A standard assumption of earlier versions of generative grammar was that transformations can remove syntactic structure — either complete subtrees of a phrase marker (as in transformations like Passive, Equi NP Deletion, or Indefinite Object Deletion), or just certain nodes or shells (see, e.g., Tree Pruning as envisaged by Haj Ross, or Chomsky’s concept of S-bar Deletion). Subsequently, based on a more principled approach to syntactic transformations with the Projection Principle at its core, the hypothesis that trees could genuinely shrink in this way was generally abandoned. Current minimalist approaches maintain this assumption by postulating that syntactic operations can make trees grow (via Merge) or stay the same size (via Agree) but can never make them shrink. Against this background, and with the Projection Principle long gone, I will argue that there is every reason to postulate a general operation Remove that is as a complete mirror image of Merge and obeys exactly the same constraints (e.g., featural triggers, strict cyclicity). Evidence for Remove is partly conceptual (upon closer inspection, such an operation turns out to be implicitly adopted in standard approaches to minimalist syntax anyway), but mainly empirical (also see Chomsky (2014), Pesestky (2016)). I will illustrate the empirical relevance of Remove on the basis of six case studies from the syntax of German: (i) passive, (ii) applicatives,

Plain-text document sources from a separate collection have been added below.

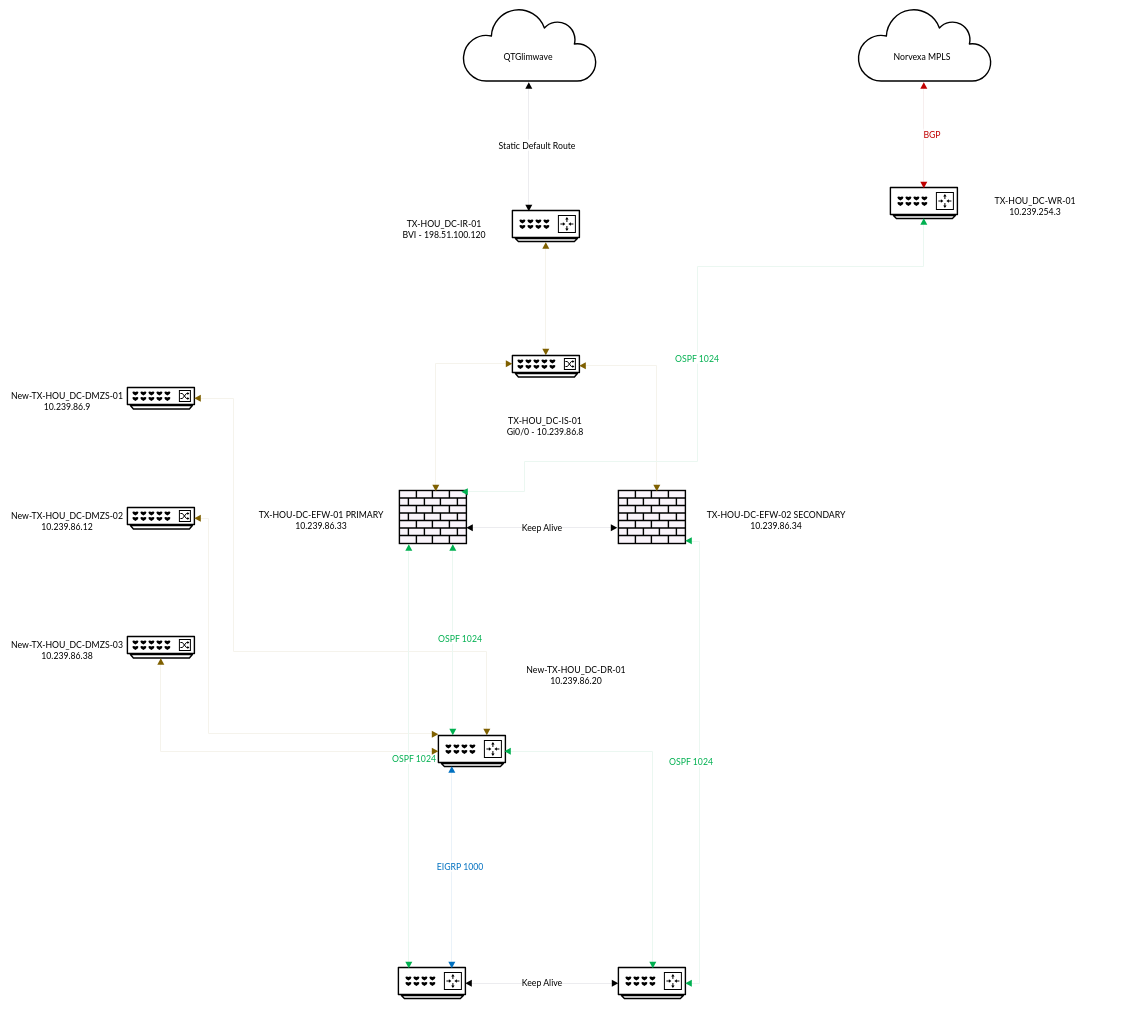
<!DOCTYPE html>
<html lang="en">
<head>
<meta charset="utf-8">
<title>Data center routing diagram</title>
<style>
:root {
  --paper: #fff;
  --ink: #000;
  --ospf: #00b050;
  --bgp: #c00000;
  --eigrp: #0070c0;
  --trunk: #7f6000;
  --wire-plain: #ececef;
  --wire-ospf: #ebf7f1;
  --wire-bgp: #f6eeee;
  --wire-eigrp: #eaf2f9;
  --wire-trunk: #f5f3ec;
  --brick: #faf4fb;
}
* { box-sizing: border-box; }
body { margin: 0; background: var(--paper); }
.diagram {
  position: relative;
  width: 1122px;
  height: 1024px;
  overflow: hidden;
  background: var(--paper);
  color: var(--ink);
  font: 8.7px/11px Lato, "Open Sans", sans-serif;
}
.drawing { position: absolute; inset: 0; display: block; }
.wires { fill: none; stroke-width: 1; }
.wires .plain { stroke: var(--wire-plain); }
.wires .ospf { stroke: var(--wire-ospf); }
.wires .bgp { stroke: var(--wire-bgp); }
.wires .eigrp { stroke: var(--wire-eigrp); }
.wires .trunk { stroke: var(--wire-trunk); }
.heads .ospf { fill: var(--ospf); }
.heads .bgp { fill: var(--bgp); }
.heads .eigrp { fill: var(--eigrp); }
.heads .trunk { fill: var(--trunk); }
.outline { fill: var(--paper); stroke: var(--ink); stroke-width: 1.4; stroke-linejoin: round; }
.thin { fill: none; stroke: var(--ink); stroke-width: 1; }
.bricks { fill: var(--brick); stroke: var(--ink); stroke-width: 1.4; }
.label {
  position: absolute;
  left: var(--x);
  top: var(--y);
  margin: 0;
  transform: translate(-50%, -6.3px);
  text-align: center;
  white-space: nowrap;
}
.link { background: var(--paper); }
.label.ospf { color: var(--ospf); }
.label.bgp { color: var(--bgp); }
.label.eigrp { color: var(--eigrp); }
.host, .address { display: block; }
</style>
</head>
<body>
<main class="diagram">
<svg class="drawing" width="1122" height="1024" viewBox="0 0 1122 1024" aria-hidden="true">
  <defs>
    <path id="head" d="M0 0 3.5 6.5H-3.5Z"/>
    <path id="port" d="M0 1Q0 0 1.5 0L3 .5 4.5 0Q6 0 6 1 6 2.4 3 4 0 2.4 0 1Z"/>
    <g id="port-pair"><use href="#port"/><use href="#port" y="5.5"/></g>
    <path id="cloud" class="outline" d="M24 72A22.8 22.8 0 1 1 28 27A27.3 27.3 0 0 1 81 19A17.5 17.5 0 0 1 111 35A18.6 18.6 0 1 1 113 72Z"/>
    <g id="router">
      <path class="outline" d="M3 28 6 31H62L65 28Z"/>
      <rect class="outline" width="67" height="27"/>
      <use href="#port-pair" x="7" y="9"/><use href="#port-pair" x="15" y="9"/>
      <use href="#port-pair" x="23" y="9"/><use href="#port-pair" x="31" y="9"/>
      <rect class="thin" x="46" y="5" width="17" height="17"/>
      <path class="thin" d="M54.5 8V11.5M54.5 19V15.5M48 13.5H51M61 13.5H58"/>
      <path d="M54.5 6.5 56.2 9H52.8ZM54.5 20.5 56.2 18H52.8ZM53 13.5 50.5 11.8V15.2ZM56 13.5 58.5 11.8V15.2Z"/>
    </g>
    <g id="switch">
      <path class="outline" d="M3 18 6 21.5H62L65 18Z"/>
      <rect class="outline" width="67" height="17"/>
      <use href="#port-pair" x="5" y="4"/><use href="#port-pair" x="13" y="4"/>
      <use href="#port-pair" x="21" y="4"/><use href="#port-pair" x="29" y="4"/>
      <use href="#port-pair" x="37" y="4"/>
      <rect class="thin" x="52" y="3" width="11" height="11"/>
      <path class="thin" stroke-width=".8" d="M53 6H55L59 11H61M53 11H55L59 6H61"/>
      <path d="M62 6 60 4.5V7.5ZM62 11 60 9.5V12.5Z"/>
    </g>
    <path id="joints-a" d="M17 0V7.5M33 0V7.5M50 0V7.5"/>
    <path id="joints-b" d="M9 0V7.5M25 0V7.5M41 0V7.5M58 0V7.5"/>
    <g id="firewall" class="bricks">
      <rect width="67" height="53"/>
      <path d="M0 7.5H67M0 15H67M0 22.5H67M0 30H67M0 37.5H67M0 45H67"/>
      <use href="#joints-a"/><use href="#joints-b" y="7.5"/>
      <use href="#joints-a" y="15"/><use href="#joints-b" y="22.5"/>
      <use href="#joints-a" y="30"/><use href="#joints-b" y="37.5"/>
      <use href="#joints-a" y="45"/>
    </g>
  </defs>

  <g class="wires">
    <path class="plain" d="M528.5 84V210M467 527.5H617M467 983.5H617"/>
    <path class="bgp" d="M923.5 84V187"/>
    <path class="trunk" d="M545.5 243V355M512 363.5H435.5V490M580 365.5H656.5V490"/>
    <path class="trunk" d="M196 398.5H233.5V651.5H486.5V735M196 518.5H208.5V733.5H438M160.5 659V751.5H438"/>
    <path class="ospf" d="M923.5 220V266.5H697.5V461.5H524.5V491.5H464"/>
    <path class="ospf" d="M408.5 545V753M408.5 764V967M452.5 545V735M506 751.5H652.5V967M686 541.5H699.5V983.5H687"/>
    <path class="eigrp" d="M451.5 767V967"/>
  </g>

  <g class="devices" transform="translate(.4 .5)">
    <use href="#cloud" x="463" y="8.5"/>
    <use href="#cloud" x="858" y="8.5"/>
    <use href="#router" x="512" y="210"/>
    <use href="#router" x="890" y="187"/>
    <use href="#router" x="438" y="735"/>
    <use href="#router" x="398" y="967"/>
    <use href="#router" x="618" y="967"/>
    <use href="#switch" x="512" y="355"/>
    <use href="#switch" x="127" y="387"/>
    <use href="#switch" x="127" y="507"/>
    <use href="#switch" x="127" y="636"/>
    <use href="#firewall" x="399" y="490"/>
    <use href="#firewall" x="618" y="490"/>
  </g>

  <g class="heads" transform="translate(.3 .3)">
    <use href="#head" transform="translate(528.5 82)"/>
    <use href="#head" transform="translate(528.5 211) rotate(180)"/>
    <use href="#head" transform="translate(466 527.5) rotate(-90)"/>
    <use href="#head" transform="translate(617 527.5) rotate(90)"/>
    <use href="#head" transform="translate(465 983) rotate(-90)"/>
    <use href="#head" transform="translate(618 983) rotate(90)"/>
    <g class="bgp">
      <use href="#head" transform="translate(923.5 82)"/>
      <use href="#head" transform="translate(923.5 188) rotate(180)"/>
    </g>
    <g class="trunk">
      <use href="#head" transform="translate(545.5 242)"/>
      <use href="#head" transform="translate(545.5 355) rotate(180)"/>
      <use href="#head" transform="translate(512 363.5) rotate(90)"/>
      <use href="#head" transform="translate(579 365.5) rotate(-90)"/>
      <use href="#head" transform="translate(435.5 491) rotate(180)"/>
      <use href="#head" transform="translate(656.5 491) rotate(180)"/>
      <use href="#head" transform="translate(194 398) rotate(-90)"/>
      <use href="#head" transform="translate(194 518) rotate(-90)"/>
      <use href="#head" transform="translate(160.5 658)"/>
      <use href="#head" transform="translate(438 734) rotate(90)"/>
      <use href="#head" transform="translate(438 751) rotate(90)"/>
      <use href="#head" transform="translate(486.5 735) rotate(180)"/>
    </g>
    <g class="ospf">
      <use href="#head" transform="translate(923.5 218)"/>
      <use href="#head" transform="translate(461 491.5) rotate(-90)"/>
      <use href="#head" transform="translate(685 540.5) rotate(-90)"/>
      <use href="#head" transform="translate(408.5 544)"/>
      <use href="#head" transform="translate(452.5 544)"/>
      <use href="#head" transform="translate(452.5 735) rotate(180)"/>
      <use href="#head" transform="translate(504 751) rotate(-90)"/>
      <use href="#head" transform="translate(408.5 968) rotate(180)"/>
      <use href="#head" transform="translate(652.5 968) rotate(180)"/>
      <use href="#head" transform="translate(685 983) rotate(-90)"/>
    </g>
    <g class="eigrp">
      <use href="#head" transform="translate(451.5 766)"/>
      <use href="#head" transform="translate(451.5 968) rotate(180)"/>
    </g>
  </g>
</svg>

<p class="label" style="--x:528px;--y:57px">QTGlimwave</p>
<p class="label" style="--x:922px;--y:57px">Norvexa MPLS</p>

<p class="label link" style="--x:537px;--y:146px">Static Default Route</p>
<p class="label link bgp" style="--x:932px;--y:135px">BGP</p>
<p class="label link ospf" style="--x:697px;--y:359px">OSPF 1024</p>
<p class="label link ospf" style="--x:460px;--y:639px">OSPF 1024</p>
<p class="label ospf" style="--x:414px;--y:759px">OSPF 1024</p>
<p class="label link ospf" style="--x:691px;--y:762px">OSPF 1024</p>
<p class="label link eigrp" style="--x:460px;--y:867px">EIGRP 1000</p>
<p class="label link" style="--x:542px;--y:528px">Keep Alive</p>
<p class="label link" style="--x:542px;--y:983px">Keep Alive</p>

<p class="label" style="--x:444px;--y:224px"><span class="host">TX-HOU_DC-IR-01</span><span class="address">BVI - 198.51.100.120</span></p>
<p class="label" style="--x:1035px;--y:201px"><span class="host">TX-HOU_DC-WR-01</span><span class="address">10.239.254.3</span></p>
<p class="label" style="--x:545px;--y:421px"><span class="host">TX-HOU_DC-IS-01</span><span class="address">Gi0/0 - 10.239.86.8</span></p>
<p class="label" style="--x:67px;--y:396px"><span class="host">New-TX-HOU_DC-DMZS-01</span><span class="address">10.239.86.9</span></p>
<p class="label" style="--x:67px;--y:516px"><span class="host">New-TX-HOU_DC-DMZS-02</span><span class="address">10.239.86.12</span></p>
<p class="label" style="--x:67px;--y:645px"><span class="host">New-TX-HOU_DC-DMZS-03</span><span class="address">10.239.86.38</span></p>
<p class="label" style="--x:321px;--y:515px"><span class="host">TX-HOU-DC-EFW-01 PRIMARY</span><span class="address">10.239.86.33</span></p>
<p class="label" style="--x:776px;--y:515px"><span class="host">TX-HOU-DC-EFW-02 SECONDARY</span><span class="address">10.239.86.34</span></p>
<p class="label" style="--x:576px;--y:670px"><span class="host">New-TX-HOU_DC-DR-01</span><span class="address">10.239.86.20</span></p>
</main>
</body>
</html>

(iii) ellipsis, (iv) restructuring, (v) complex prefields, (vi) tough-movement (= modal passive).